One very interesting aspect is that there were a few such naval forts set up in World War 2 and this scheme with pirated radio stations seemed quite interesting. Well, it was interesting enough to make Paddy Roy Bates, leave his job as a businessman, and set up his own radio station which was used to broadcast music to Essex, England. His radio station was named “Radio Essex” and he set it up on the naval fort named Knock John, the one that he actually fought on in World War 2, that is how he knew of its existence.

Paddy Roy Bates had enough with the society he was living in, so he decided that he would take his whole family and create his own country on one of the Naval forts used in World War 2. He made this decision once the British government allowed commercial radio, which meant that he could run a legal business. Therefore on September the 2nd, 1967 he declared the naval fort “Rought Towers” (nickname of the naval fort) the Principality of Sealand.

As they developed the reputation of their country, they started issuing their own currency, stamps, and even passports. Only 300 passports have been issued so far over the years, only to people that the Principality of Sealand could trust.

Obviously, this new country caught the attention of many people, some of them wanted to do some harm and eventually start a small war. In 1978, the Sealand naval platform was set on fire and the family was taken as hostage by a German lawyer named Achenbach who pretended to be the Prime minister of Sealand. He hired some mercenaries and took over the “country”.

The event was important enough that the British and German governments got involved to defuse the whole situation. At some point, Roy Bates took over the naval platform and took Achenbach and his men as hostages. This made the German government send a diplomat to negotiate with Bates and free Achenbach. Even after Achenbach got back to Germany, he still endorsed that he was the Prime minister of Sealand.
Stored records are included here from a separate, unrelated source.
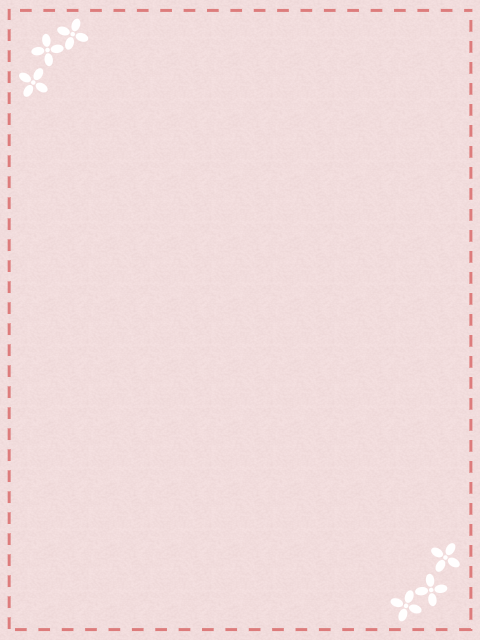
A WebGL 2 fragment shader for this background:

```glsl
#version 300 es
precision highp float;
// Pink mottled paper with a stitched red border and two sprays of white flowers.
// The paper is tiled cellular noise plus layered sines; stitches and petals are
// distance functions. Lengths are fractions of the canvas width.
uniform vec2 u_resolution;
out vec4 fragColor;

const vec3 PAPER = vec3(0.946, 0.863, 0.864);
const vec3 STITCH = vec3(0.865, 0.485, 0.485);
const vec3 PETAL = vec3(1.0, 0.995, 0.995);
const float TAU = 6.2831853;

vec2 hash2(vec2 cell) {
    vec3 h = fract(cell.xyx * vec3(0.1031, 0.1030, 0.0973));
    h += dot(h, h.yzx + 33.33);
    return fract((h.xx + h.yz) * h.zy);
}

// Distance to the nearest random point, repeating every `cells` cells
float cellular(vec2 p, vec2 cells) {
    vec2 cell = floor(p), f = p - cell;
    float nearest = 2.0;
    for (int y = -1; y <= 1; y++)
        for (int x = -1; x <= 1; x++) {
            vec2 o = vec2(x, y);
            nearest = min(nearest, length(o + hash2(mod(cell + o, cells)) - f));
        }
    return nearest;
}

// Brightness offset of the paper, in tiles of the given size
float paperGrain(vec2 p, float tile) {
    vec2 t = p / tile;
    vec2 warp = 0.04 * sin(TAU * (2.0 * t.yx + vec2(0.1, 0.4)));
    float fine = cellular(t * vec2(26.0, 32.0), vec2(26.0, 32.0));
    float fibre = cellular((t + warp) * vec2(9.0, 17.0), vec2(9.0, 17.0));
    float waves = sin(TAU * (t.x + 2.0 * t.y)) + sin(TAU * (3.0 * t.x - t.y) + 1.7);
    return 0.028 * (0.48 - fine) + 0.020 * (fibre - 0.48) + 0.0015 * waves;
}

// Dashed line along p.x, centred on p.y = 0
float dashes(vec2 p, float start, float period, float dashLength, float thickness) {
    float middle = start + 0.5 * dashLength;
    float along = abs(mod(p.x - middle + 0.5 * period, period) - 0.5 * period);
    return max(along - 0.5 * dashLength, abs(p.y) - 0.5 * thickness);
}

float ellipse(vec2 p, vec2 radii) {
    float k = length(p / radii);
    return k * (k - 1.0) / max(length(p / (radii * radii)), 0.001);
}

// Four petals around a small round centre
float flower(vec2 p, float turn) {
    float quarter = 0.25 * TAU;
    float a = mod(atan(p.y, p.x) - turn + 0.5 * quarter, quarter) - 0.5 * quarter;
    float r = length(p);
    vec2 folded = r * vec2(cos(a), sin(a));
    float petal = ellipse(folded - vec2(0.0203, 0.0), vec2(0.0135, 0.0087));
    return min(petal, r - 0.0047);
}

// Three flowers; each entry holds centre and turn
float spray(vec2 p) {
    vec3 blooms[3] = vec3[3](vec3(0.0694, 0.1719, -1.03),
                             vec3(0.0990, 0.1042, -0.12),
                             vec3(0.1515, 0.0712, -1.24));
    float d = 1.0;
    for (int i = 0; i < 3; i++) d = min(d, flower(p - blooms[i].xy, blooms[i].z));
    return d;
}

// Stitched frame, p measured from the top left corner
float stitches(vec2 p, float height) {
    const float dashLength = 0.0243, thickness = 0.0062;
    const float stepX = 0.0487, stepY = 0.04375;
    vec2 low = vec2(0.0191, 0.0217), high = vec2(0.981, height - 0.0217);
    float top = dashes(vec2(p.x, p.y - low.y), 0.0417, stepX, dashLength, thickness);
    float bottom = dashes(vec2(p.x, p.y - high.y), 0.0313, stepX, dashLength, thickness);
    float left = dashes(vec2(p.y, p.x - low.x), 0.0174, stepY, dashLength, thickness);
    float right = dashes(vec2(p.y, p.x - high.x), 0.0417, stepY, dashLength, thickness);
    vec2 outside = max(low - p, p - high) - 0.5 * thickness;
    return max(min(min(top, bottom), min(left, right)), max(outside.x, outside.y));
}

float coverage(float d, float pixel) {
    return clamp(0.5 - d / pixel, 0.0, 1.0);
}

void main() {
    float pixel = 1.0 / u_resolution.x;
    float height = u_resolution.y * pixel;
    vec2 p = vec2(gl_FragCoord.x, u_resolution.y - gl_FragCoord.y) * pixel;

    vec3 color = PAPER + paperGrain(p, 0.128) * vec3(0.8, 1.0, 1.0);
    color = mix(color, STITCH, coverage(stitches(p, height), pixel));

    // The lower right spray is the upper left one turned half way round
    vec2 corner = p.x + p.y / height > 1.0 ? vec2(0.9974, height) - p : p;
    color = mix(color, PETAL, coverage(spray(corner), pixel));

    fragColor = vec4(color, 1.0);
}
```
However, Roy Bates considered that sending a diplomat to Sealand meant that Germany recognized Sealand as an actual country. International law says that artificial structures such as naval platforms cannot be considered islands. However, as the platform is settled in international waters, it is not in the possession of the British Government, therefore, from a legitimate point of view, we can consider this as a real country, even if most states don’t.